Digital Texture Painter
Industrial Light & Magic
What was the moment you knew you wanted to be in the visual effects industry?
I went from working in theater, I was in London at the time, and there were films being made there - high end visual effects movies - and they were looking really hard for people to things like costumes and props and wigs and makeup. I did feel very drawn to prosthetic makeup and the things Dick Smith and Rick Baker were doing. That stuff on the screen to me was just magic and that's the kind of thing that drew me in most to movies. I will never forget, I was in London, and went to see The Abyss. I saw that water worm on the screen with the face and she puts her finger in there and I was like, "ILM can do anything."
What were your first impressions?
The first movies I worked on - I don't know how describe how fun that was. I don't know how to describe that and how happy I was. It just doesn't get any better than that, being on the set with all the chaos going on around you.
Did you have mentors or support networks throughout your career that really helped push you forward?
I'm not a great innovator; I am not one of these people who are always coming up with a new way of doing something. But what I do think I am is I'm always a student. And I am never happier than when I have found somebody who is doing something new and I am able to get in there and try out their approach.
There's the argument that people say we need to hit a quota of 50/50 men and women. But there are also people who say you should just hire the best person for the job. What are your thoughts and feelings about that?
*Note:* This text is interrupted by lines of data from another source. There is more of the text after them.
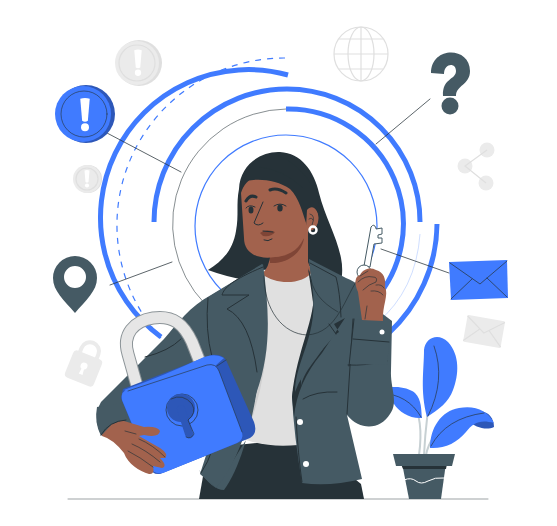
<!DOCTYPE html>
<html lang="en">
<head>
<meta charset="utf-8">
<title>Data privacy illustration</title>
<style>
:root{--blue:#407bff;--blue-dark:#2d57b8;--slate:#455a64;--ink:#263238;--skin:#a2624d;--skin-dark:#7f4536;--pale:#ebebeb;--pale-dark:#dfdfdf;--shirt:#e0e0e0;--white:#fff}
html,body{margin:0;background:var(--white);overflow:hidden}
svg{display:block;width:557px;height:526px}
.blue{fill:var(--blue)}.blue-dark{fill:var(--blue-dark)}.slate{fill:var(--slate)}.ink{fill:var(--ink)}
.skin{fill:var(--skin)}.skin-dark{fill:var(--skin-dark)}.pale{fill:var(--pale)}.pale-dark{fill:var(--pale-dark)}
.shirt{fill:var(--shirt)}.white{fill:var(--white)}
.line{fill:none;stroke:var(--ink);stroke-width:1;stroke-linecap:round;stroke-linejoin:round}
.ring{fill:none;stroke:var(--blue);stroke-width:5}
.thin{stroke-width:1.2}
.pale-line{fill:none;stroke:var(--pale-dark);stroke-width:1.2}
.white-line{fill:none;stroke:var(--white);stroke-width:1}
</style>
</head>
<body>
<svg viewBox="0 0 557 526" role="img" aria-label="Woman holding a large padlock and a key, surrounded by data privacy icons">
<defs>
<linearGradient id="fade" gradientUnits="userSpaceOnUse" x1="0" y1="222" x2="0" y2="312">
<stop offset="0" stop-color="#407bff"/><stop offset=".75" stop-color="#407bff"/><stop offset="1" stop-color="#407bff" stop-opacity="0"/>
</linearGradient>
<g id="exclamation"><path d="M-5-17Q0-19 5-17L3 6Q0 8-3 6Z"/><circle cy="13" r="4.2"/></g>
</defs>

<g id="pale-icons">
<circle class="pale-dark" cx="139" cy="63" r="23"/><circle class="pale" cx="137" cy="63" r="22"/><circle class="pale-line" cx="137" cy="63" r="18"/>
<use href="#exclamation" class="white" transform="translate(138 63) scale(.75)"/>
<circle class="pale-dark" cx="88" cy="179" r="14"/><circle class="pale" cx="87" cy="179" r="14"/><circle class="pale-line" cx="87" cy="179" r="11"/>
<use href="#exclamation" class="white" transform="translate(87 179) scale(.5)"/>
<g class="pale-line"><circle cx="361" cy="54" r="27"/><ellipse cx="361" cy="54" rx="13" ry="27"/><path d="M361 27V81M334 54H388M339 39H383M339 69H383"/></g>
<g class="pale"><circle cx="465" cy="166" r="7.5"/><circle cx="487" cy="150" r="7.5"/><circle cx="486" cy="183" r="7.5"/></g>
<path class="pale-line" d="M487 150L465 166L486 183"/>
<g transform="rotate(10 484 332)"><rect class="pale" x="465" y="318" width="38" height="27" rx="1"/><path class="pale-line" d="M465 319L484 333L503 319M465 344L479 330M503 344L489 330"/></g>
<g transform="rotate(22 84 366)"><path d="M75 357V350A9 9 0 0 1 93 350V357" fill="none" stroke="#ebebeb" stroke-width="4"/><rect class="pale" x="69" y="354" width="31" height="29" rx="4"/><circle class="white" cx="84" cy="366" r="3.5"/><path class="white" d="M83 367H85L86 375H82Z"/></g>
</g>

<g id="rings">
<path class="ring thin" stroke-dasharray="6 6" d="M285 58A167 167 0 0 0 161 338"/>
<path class="ring" d="M288 75A148 148 0 0 0 161 337"/>
<path class="ring" d="M154 222A133 133 0 0 1 420 222"/>
<path class="line" stroke-opacity=".55" d="M286 109A115 115 0 0 0 205 304"/>
<path class="ring" style="stroke:url(#fade)" d="M286 109A115 115 0 0 1 370 305"/>
<path class="ring" d="M437 224A151 151 0 0 1 388 334"/>
<path class="ring" style="stroke-width:1;stroke-opacity:.25" d="M420 234Q416 290 377 323"/>
<circle class="ring thin" cx="286" cy="226" r="91"/>
</g>

<g id="connectors" class="line" stroke-opacity=".75"><path d="M107 133L181 172M110 285L172 262M376 144L430 99M381 249L449 273"/></g>

<g id="alert-badge">
<circle class="blue-dark" cx="86" cy="114" r="29"/><circle class="blue" cx="83" cy="114" r="28"/><circle class="line" stroke-opacity=".6" cx="84" cy="114" r="23"/>
<use href="#exclamation" class="white" transform="translate(85 115) scale(.95)"/>
</g>
<g id="question-mark"><path class="slate" d="M431 73C431 46 470 46 470 71C470 85 456 85 456 96H443C442 78 456 80 456 71C456 62 444 63 444 74Z"/><circle class="slate" cx="450" cy="106" r="8.5"/></g>
<path id="map-pin" class="slate" fill-rule="evenodd" d="M75 313C64 300 53 291 53 278A22 22 0 0 1 97 278C97 291 86 300 75 313ZM75 266A11 11 0 1 0 75 288A11 11 0 1 0 75 266Z"/>
<g id="envelope"><path class="blue" d="M449 262L507 260L508 298L451 300Z"/><path class="line" stroke-opacity=".7" d="M450 263L480 284L507 261M451 299L472 279M507 297L487 278"/></g>

<path id="ground" class="line" stroke-opacity=".45" d="M68 499H488"/>

<g id="plant">
<path d="M419 455Q424 420 412 399M424 455Q426 415 433 382M426 455Q430 435 446 428" fill="none" stroke="#c7d0d3" stroke-width="2"/>
<path class="blue" d="M427 417C420 390 424 370 424 350C425 338 438 332 448 342C460 355 459 375 453 390C449 402 438 410 427 417Z"/>
<path class="line" stroke-opacity=".65" d="M434 346Q446 380 428 416"/>
<path class="blue-dark" d="M372 407C370 394 380 386 393 388C397 398 388 417 374 416Z"/>
<path class="blue" d="M376 394C386 384 406 386 415 393C422 400 421 410 422 418C410 419 399 412 394 404C390 400 383 402 372 408Q370 400 376 394Z"/>
<path class="line" stroke-opacity=".65" d="M380 393Q408 394 421 417"/>
<path class="blue-dark" d="M474 413C485 408 494 416 494 427C486 431 475 427 468 421Z"/>
<path class="blue" d="M430 448C430 428 441 411 459 408C474 405 488 410 494 423C480 419 473 423 466 432C457 443 444 449 430 448Z"/>
<path class="line" stroke-opacity=".65" d="M431 446Q446 418 484 413"/>
<path class="slate" d="M402 463H446L441 499H409Z"/><path class="ink" d="M401 464H447L446 469H403Z"/><path class="slate" d="M393 454H455L452 466H396Z"/>
<path class="white-line" d="M404 480Q411 477 416 481T428 481T444 478"/>
</g>

<g id="woman">
<path id="hair-back" class="ink" d="M239 189C240 164 262 151 280 152C301 153 314 171 319 193C325 217 337 237 341 258C344 273 341 287 336 294L300 280L245 280Q224 276 208 270C224 260 233 249 236 231C239 215 236 204 239 189Z"/>
<path id="trousers" class="ink" d="M208 448L305 438L361 484L364 499H199Z"/>
<path id="shirt" class="shirt" d="M262 270L312 266L320 330L298 445Q270 448 246 440L250 330Z"/>
<path fill="#cfcfcf" d="M263 282Q276 345 252 419L248 350Z"/>
<path id="neck" class="skin" d="M271 250L308 222L308 262L312 272C304 284 277 286 262 274Q270 267 271 250Z"/>
<path class="skin-dark" d="M270 257C284 258 296 249 304 238C302 254 286 264 270 263Z"/>

<g id="jacket">
<path class="slate" d="M262 264L211 295C190 306 177 324 164 339L101 402Q93 416 100 432L130 430L200 390L212 357L225 400L246 440L216 488L199 470Q212 490 224 490C250 455 262 370 263 330Z"/>
<path class="slate" d="M263 264C269 310 272 350 256 394C249 423 237 465 216 488L200 474L211 440L206 345L207 298Z"/>
<path class="slate" d="M309 259L346 278Q363 284 367 302L392 321L391 370C390 388 399 402 390 414C381 429 361 432 347 415L362 479Q329 487 302 483Q294 436 292 397C296 366 318 337 312 287Z"/>
<path class="ink" d="M308 268L314 286C316 320 297 348 292 397L294 417Q297 383 322 353L345 318L334 324L339 332L329 339C318 359 304 370 301 386Q300 361 317 329Z"/>
<path class="slate" d="M309 259L339 282L342 316L329 324L336 334C322 350 303 370 295 392C295 360 320 334 312 285Z"/>
<path class="line" d="M208 298Q205 330 212 357M263 267C232 280 224 288 222 295L249 295L227 309Q250 320 257 372M310 263L336 277Q340 292 341 317M329 324L336 334M353 319L347 414M348 365Q365 366 387 361M212 357Q214 371 221 390M296 417Q298 455 302 482"/>
<path class="line" d="M222 410Q215 453 201 473M145 357Q169 351 181 339M303 399Q316 391 337 392"/>
<circle class="white" cx="300" cy="422" r="3"/><circle class="white" cx="306" cy="464" r="3"/>
</g>

<path id="chain" class="line" stroke-opacity=".7" d="M264 276C264 310 283 334 307 335C338 333 344 298 361 274M309 271C312 292 321 302 338 312"/>

<g id="head">
<path class="skin" d="M241 193C245 179 260 170 277 174C295 178 306 193 307 211C319 203 322 222 314 229Q310 232 306 229C304 246 292 256 275 257C256 260 244 252 244 238Z"/>
<path class="ink" d="M240 194C243 168 261 153 281 153C304 154 316 176 319 207Q313 205 309 209L307 226C302 211 299 198 290 189C278 180 258 178 247 181Q242 186 240 194Z"/>
<path class="skin" d="M307 210C313 203 319 211 318 220C317 229 311 232 306 228Z"/>
<path class="line" stroke-opacity=".7" d="M310 214Q316 215 312 225M309 219Q312 217 313 220M259 167Q282 169 302 187M275 154Q299 162 315 190"/>
<circle cx="313" cy="230" r="3.5" fill="none" stroke="#fff" stroke-width="2.5"/>
<path d="M246 201Q250 194 256 197M270 190Q277 187 286 193" fill="none" stroke="#263238" stroke-width="3" stroke-linecap="round"/>
<ellipse class="ink" cx="251" cy="210" rx="2.5" ry="3.5"/><ellipse class="ink" cx="280" cy="208" rx="2.7" ry="3.6"/>
<path class="line" d="M246 208Q249 204 255 207M274 206Q280 202 286 206M263 202L254 223Q258 227 263 223"/>
<path class="skin-dark" d="M260 233Q266 228 275 232Q272 237 263 236Z"/><path class="line" d="M263 231L273 232M264 240Q268 242 272 239"/>
</g>

<g id="key-and-hand">
<path class="slate" d="M354 319L391 320L390 333L387 365L349 364Z"/>
<path class="line" d="M354 319L349 366M353 339L389 342"/>
<circle class="white" cx="382" cy="332" r="2.5"/>
<g fill="#fff" stroke="#455a64" stroke-width="1"><path d="M371 227Q374 223 376 228L376 229L382 228V234L378 235V238L382 238V243L374 244L370 267L364 266Z"/><circle cx="364" cy="272" r="7"/></g>
<path class="skin" d="M362 320L358 292C354 283 355 276 360 275C363 269 370 267 376 270C384 272 386 279 385 287C389 295 382 306 383 321Z"/>
<path class="line" stroke-opacity=".65" d="M358 282Q365 275 373 277Q378 277 376 282Q369 284 363 290M360 276L368 271M376 285Q382 284 384 288M371 291Q379 290 383 295M367 306L365 319"/>
</g>

<g id="padlock">
<path d="M137 386L128 354C122 334 134 321 153 318C174 315 184 325 192 342L203 370" fill="none" stroke="#8c9498" stroke-width="13"/>
<path d="M137 386L128 354C122 334 134 321 153 318C174 315 184 325 192 342L203 370" fill="none" stroke="#e6e6e6" stroke-width="11"/>
<path class="blue-dark" d="M123 389L211 355Q222 354 226 360L254 422Q258 433 250 438L160 474Q152 475 149 467L121 398Z"/>
<path class="blue" d="M130 388L208 365Q216 363 219 371L242 432Q244 440 237 443L163 473Q154 475 150 467L122 400Q120 391 130 388Z"/>
<path class="blue" d="M124 390Q163 376 204 357Q216 353 224 358L215 366L132 393Z"/>
<path class="line" stroke-opacity=".6" d="M128 391L207 365Q216 363 219 371L242 432M217 366L226 360"/>
<circle cx="182" cy="410" r="16" fill="none" stroke="#263238" stroke-opacity=".7"/>
<circle class="blue-dark" cx="181" cy="408" r="14"/>
<path d="M181 409L189 434" stroke="#2d57b8" stroke-width="8" stroke-linecap="round"/>
<path class="line" stroke-opacity=".65" d="M171 399Q183 393 192 404Q197 413 188 420L194 434Q191 440 186 437"/>
</g>

<g id="holding-hand">
<path class="skin" d="M102 428Q111 418 124 421L144 427Q157 426 160 431Q159 438 144 435L139 436L160 448Q169 454 165 458L160 458Q168 466 162 468L153 466Q155 475 149 474C139 471 128 464 124 453Q113 439 102 436Z"/>
<path class="line" stroke-opacity=".65" d="M136 434L125 431M139 439Q153 445 165 457M132 444Q146 450 160 462M128 451Q140 457 153 467"/>
<path class="slate" d="M97 407Q94 422 101 436L112 424Q125 420 126 417L122 403Z"/>
<path class="line" d="M101 435Q109 421 126 420"/>
</g>
</g>
</svg>
</body>
</html>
Should there be more of an emphasis on encouraging women at the expense of maybe not hiring men - should we make an exception for women? No, absolutely not, and we don't need to. Women are as every bit as capable as men at doing anything in this industry and all we need to do is keep hiring the best people and keep the bar as high as possible and there will continue to be more and more women who are doing this and doing the best work possible.
Any words of advice you have for future generations of women interested in VFX?
I think it is very very important if you want to be in the visual effects business to not be reliant on anything except what you can create with your own hands. Knowing software is great but if you are dependent on that, it is not going to serve you well. I think you should draw, you should paint, you should sculpt you should make your own little films. Just use the most primitive tools possible, you know, paper, pen, paint, clay and then you will always be able to work in whatever medium comes out. Because in 10 or 20 years it will be completely different than it is now.
Learn More About Jean!
Years in Visual Effects: 35
Education: University of Colorado at Boulder - BA
Hometown: Kansas City, Missouri, USA